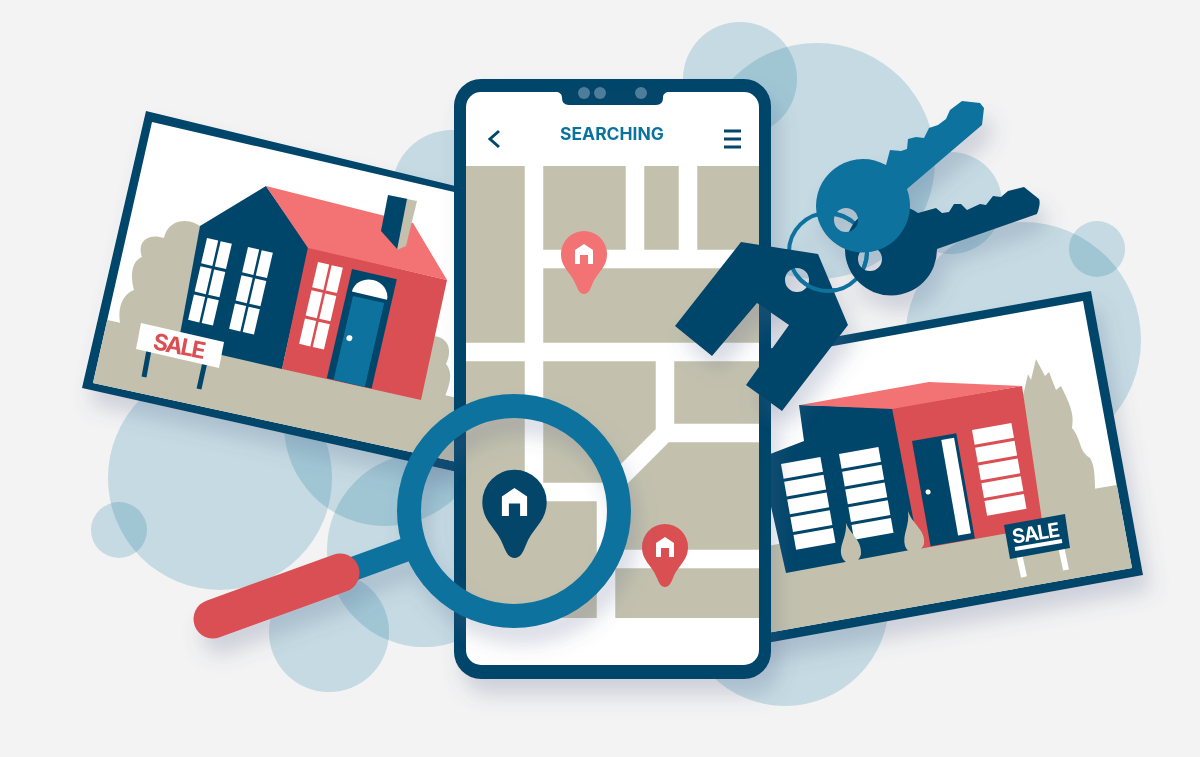
<!DOCTYPE html>
<html lang="en">
<head>
<meta charset="utf-8">
<title>House search</title>
<style>
:root {
  --paper: #f3f3f3;
  --navy: #04456a;
  --blue: #0b729d;
  --red: #da4f52;
  --coral: #f37273;
  --khaki: #c3c1ad;
  --white: #fff;
  --shadow: #5a648c;
}
html, body { margin: 0; background: var(--paper); overflow: hidden; }
svg { display: block; width: 1200px; height: 757px; }
text { font-family: Inter, "Open Sans", sans-serif; font-weight: 700; text-anchor: middle; }
.navy { fill: var(--navy); }
.blue { fill: var(--blue); }
.red { fill: var(--red); }
.coral { fill: var(--coral); }
.khaki { fill: var(--khaki); }
.white { fill: var(--white); }
.bubbles { fill: var(--blue); fill-opacity: .2; }
.roads { fill: none; stroke: var(--white); stroke-width: 18.5; }
.icon { fill: none; stroke: var(--navy); stroke-width: 3; }
.ring { fill: none; stroke: var(--blue); stroke-width: 4; }
</style>
</head>
<body>
<svg viewBox="0 0 1200 757" role="img" aria-label="Searching for a house on a phone map, with keys, a magnifying glass and two sale cards">
  <defs>
    <filter id="soft-shadow" x="-20%" y="-20%" width="140%" height="150%">
      <feDropShadow dx="8" dy="16" stdDeviation="10" flood-color="#5a648c" flood-opacity=".24"/>
    </filter>
    <clipPath id="left-card-area"><polygon points="152,122 480,198 480,467 93,383"/></clipPath>
    <clipPath id="right-card-area"><polygon points="750,361 1083,301 1132,568 750,636"/></clipPath>
    <clipPath id="screen-area"><rect x="466" y="92" width="293" height="573" rx="15"/></clipPath>
    <path id="pin" d="M0 40C-4 40-6 36-8 31C-13 18-23 14-23 0A23 23 0 1 1 23 0C23 14 13 18 8 31C6 36 4 40 0 40Z"/>
    <path id="pin-house" class="white" d="M-9 10V-4L0-10L9-4V10H4V1H-4V10Z"/>
    <g id="sash-window" class="white">
      <rect width="11.5" height="26"/><rect x="14" width="11.5" height="26"/>
      <rect y="29" width="11.5" height="26"/><rect x="14" y="29" width="11.5" height="26"/>
      <rect y="58" width="11.5" height="26"/><rect x="14" y="58" width="11.5" height="26"/>
    </g>
    <g id="slat-window" class="white">
      <rect width="40" height="15"/><rect y="18" width="40" height="15"/><rect y="36" width="40" height="15"/>
      <rect y="54" width="40" height="15"/><rect y="72" width="40" height="15"/>
    </g>
  </defs>

  <rect width="1200" height="757" fill="var(--paper)"/>

  <g class="bubbles">
    <circle cx="740" cy="79" r="57"/>
    <circle cx="817" cy="161" r="118"/>
    <circle cx="951" cy="203" r="51"/>
    <circle cx="1023" cy="340" r="118"/>
    <circle cx="1097" cy="249" r="28"/>
    <circle cx="785" cy="602" r="104"/>
    <circle cx="452" cy="190" r="60"/>
    <circle cx="220" cy="478" r="112"/>
    <circle cx="385" cy="425" r="101"/>
    <circle cx="424" cy="550" r="97"/>
    <circle cx="329" cy="632" r="60"/>
    <circle cx="119" cy="530" r="28"/>
  </g>

  <g id="left-card" filter="url(#soft-shadow)">
    <polygon class="navy" points="146,111 480,192 480,477 82,388"/>
    <polygon class="white" points="152,122 480,198 480,467 93,383"/>
    <g clip-path="url(#left-card-area)">
      <path class="khaki" d="M124 335C116 318 118 296 134 290C130 274 132 261 142 257C136 240 150 233 164 238C168 218 192 216 204 230L190 350Z"/>
      <path class="khaki" d="M434 336C450 338 452 352 446 364C456 376 446 392 440 410H415Z"/>
      <polygon class="khaki" points="90,316 480,403 480,480 80,400"/>
      <polygon class="navy" points="200,226 266,186 309,248 282,369 178,345"/>
      <polygon class="red" points="308,247 447,280 421,400 282,369"/>
      <polygon class="coral" points="266,186 413,223 447,280 308,248"/>
      <polygon class="navy" points="388,195 408,199 398,250 381,231"/>
      <polygon class="khaki" points="407,199 417,201 406,246 397,250"/>
      <use href="#sash-window" transform="translate(207 238) rotate(13)"/>
      <use href="#sash-window" transform="translate(248 247) rotate(13)"/>
      <use href="#sash-window" transform="translate(318 262) rotate(13)"/>
      <g id="arched-door" transform="translate(352 269) rotate(13)">
        <rect class="navy" width="46" height="112"/>
        <path class="white" d="M5 22A18 16 0 0 1 41 22Z"/>
        <rect class="blue" x="7" y="26" width="32" height="86"/>
        <circle class="white" cx="13" cy="68" r="3"/>
      </g>
    </g>
    <g id="left-sale-sign">
      <path d="M149 350L144 377M205 362L199 389" stroke="var(--navy)" stroke-width="5"/>
      <polygon class="white" points="141,323 224,342 219,368 136,349"/>
      <text class="red" transform="translate(178 354) rotate(11)" font-size="23" textLength="53">SALE</text>
    </g>
  </g>

  <g id="right-card" filter="url(#soft-shadow)">
    <polygon class="navy" points="750,352 1091,291 1143,575 750,646"/>
    <polygon class="white" points="750,361 1083,301 1132,568 750,636"/>
    <g clip-path="url(#right-card-area)">
      <path class="khaki" d="M1022 400L1028 374L1031 380L1036 359L1045 376L1049 372L1056 390L1061 386C1072 408 1074 416 1072 428C1082 440 1078 450 1090 458C1096 468 1094 480 1096 500L1030 512Z"/>
      <polygon class="khaki" points="750,549 1150,479 1150,590 750,650"/>
      <polygon class="navy" points="765,456 804,441 799,405 893,408 921,548 786,573 765,480"/>
      <polygon class="red" points="892,408 1022,386 1043,527 919,549"/>
      <polygon class="coral" points="800,405 929,382 1022,386 892,409"/>
      <use href="#slat-window" transform="translate(781 464) rotate(-10)"/>
      <use href="#slat-window" transform="translate(839 454) rotate(-10)"/>
      <use href="#slat-window" transform="translate(972 430) rotate(-10)"/>
      <g id="panel-door" transform="translate(912 441) rotate(-10)">
        <rect class="navy" width="45" height="107"/>
        <rect class="white" x="29" y="4" width="13" height="97"/>
        <circle class="white" cx="7" cy="53" r="2.5"/>
      </g>
      <path class="khaki" d="M846 523C850 534 862 540 861 554C859 564 846 567 842 557C838 546 847 538 846 523Z"/>
      <path class="khaki" d="M908 511C912 524 926 530 924 544C920 554 909 556 905 546C902 534 910 526 908 511Z"/>
    </g>
    <g id="right-sale-sign">
      <path d="M1019 554L1024 577M1061 546L1066 570" stroke="var(--white)" stroke-width="6"/>
      <polygon class="navy" points="1004,525 1065,514 1070,548 1010,559"/>
      <text class="white" transform="translate(1037 540) rotate(-9)" font-size="20" textLength="48">SALE</text>
      <path d="M1015 549L1062 541" stroke="var(--white)" stroke-width="4"/>
    </g>
  </g>

  <g id="phone">
    <rect class="navy" x="454" y="79" width="317" height="600" rx="27" filter="url(#soft-shadow)"/>
    <rect class="white" x="466" y="92" width="293" height="573" rx="15"/>
    <path class="navy" d="M553 91C560 92 562 94 562 98Q562 105 569 105H656Q663 105 663 98C663 94 665 92 672 91Z"/>
    <g fill="#4d7d98"><circle cx="584" cy="93" r="6"/><circle cx="600" cy="93" r="6"/><circle cx="641" cy="93" r="6"/></g>
    <path class="icon" d="M499 131L490 139L499 147"/>
    <text class="blue" x="612" y="140" font-size="17" textLength="104" lengthAdjust="spacingAndGlyphs">SEARCHING</text>
    <path class="icon" d="M724 131H741M724 139H741M724 147H741"/>
    <g id="map" clip-path="url(#screen-area)">
      <rect class="khaki" x="466" y="166" width="293" height="452"/>
      <g class="roads">
        <path d="M534 166V492H606V618"/>
        <path d="M534 259H760M635 166V259M688 166V259"/>
        <path d="M466 352H760M665 352V433H760M665 433L606 492"/>
        <path d="M606 559H760"/>
      </g>
    </g>
    <g transform="translate(584 254)"><use href="#pin" class="coral"/><use href="#pin-house"/></g>
    <g transform="translate(665 547)"><use href="#pin" class="red"/><use href="#pin-house"/></g>
    <g transform="translate(514.5 502) scale(1.4)"><use href="#pin" class="navy"/><use href="#pin-house"/></g>
  </g>

  <g id="magnifier" filter="url(#soft-shadow)" fill="none">
    <path d="M350 570L416 546" stroke="var(--blue)" stroke-width="24"/>
    <circle cx="514" cy="511" r="105" stroke="var(--blue)" stroke-width="24"/>
    <path d="M213 619L340 573" stroke="var(--red)" stroke-width="39" stroke-linecap="round"/>
  </g>

  <g id="keys" filter="url(#soft-shadow)">
    <circle class="ring" cx="828" cy="252" r="39"/>
    <path class="navy" fill-rule="evenodd" d="M741 242L818 254L848 325L782 411L746 385L789 325L757 303L712 356L675 326ZM785 280a12 12 0 1 0 24 0a12 12 0 1 0-24 0Z"/>
    <path class="ring" d="M797 276A39 39 0 0 0 836 290"/>
    <path class="navy" fill-rule="evenodd" d="M845 250A46 46 0 0 1 918 213L936 208L942 213L949 212L954 204L961 204L967 210L980 204L986 205L993 196L1001 197L1008 191L1024 187L1039 199Q1041 203 1037 214L937 249A46 46 0 0 1 845 250ZM858 259a12 12 0 1 0 24 0a12 12 0 1 0-24 0Z"/>
    <path class="blue" fill-rule="evenodd" d="M816 206A47 47 0 0 1 886 165L890 150L901 151L907 149L908 139L916 137L924 138L929 128L938 125L946 119L950 110L962 101L980 103L984 108L982 125L907 189A47 47 0 1 1 816 206ZM834 220a12 12 0 1 0 24 0a12 12 0 1 0-24 0Z"/>
    <path class="ring" d="M834 214A39 39 0 0 1 851 221"/>
    <path class="ring" d="M867 252A39 39 0 0 1 864 267"/>
  </g>
</svg>
</body>
</html>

DIRECTIONS: Check each line of the data above, and please copy the ones in which the string "left" occurs.

THE ANSWER:
    <clipPath id="left-card-area"><polygon points="152,122 480,198 480,467 93,383"/></clipPath>
  <g id="left-card" filter="url(#soft-shadow)">
    <g clip-path="url(#left-card-area)">
    <g id="left-sale-sign">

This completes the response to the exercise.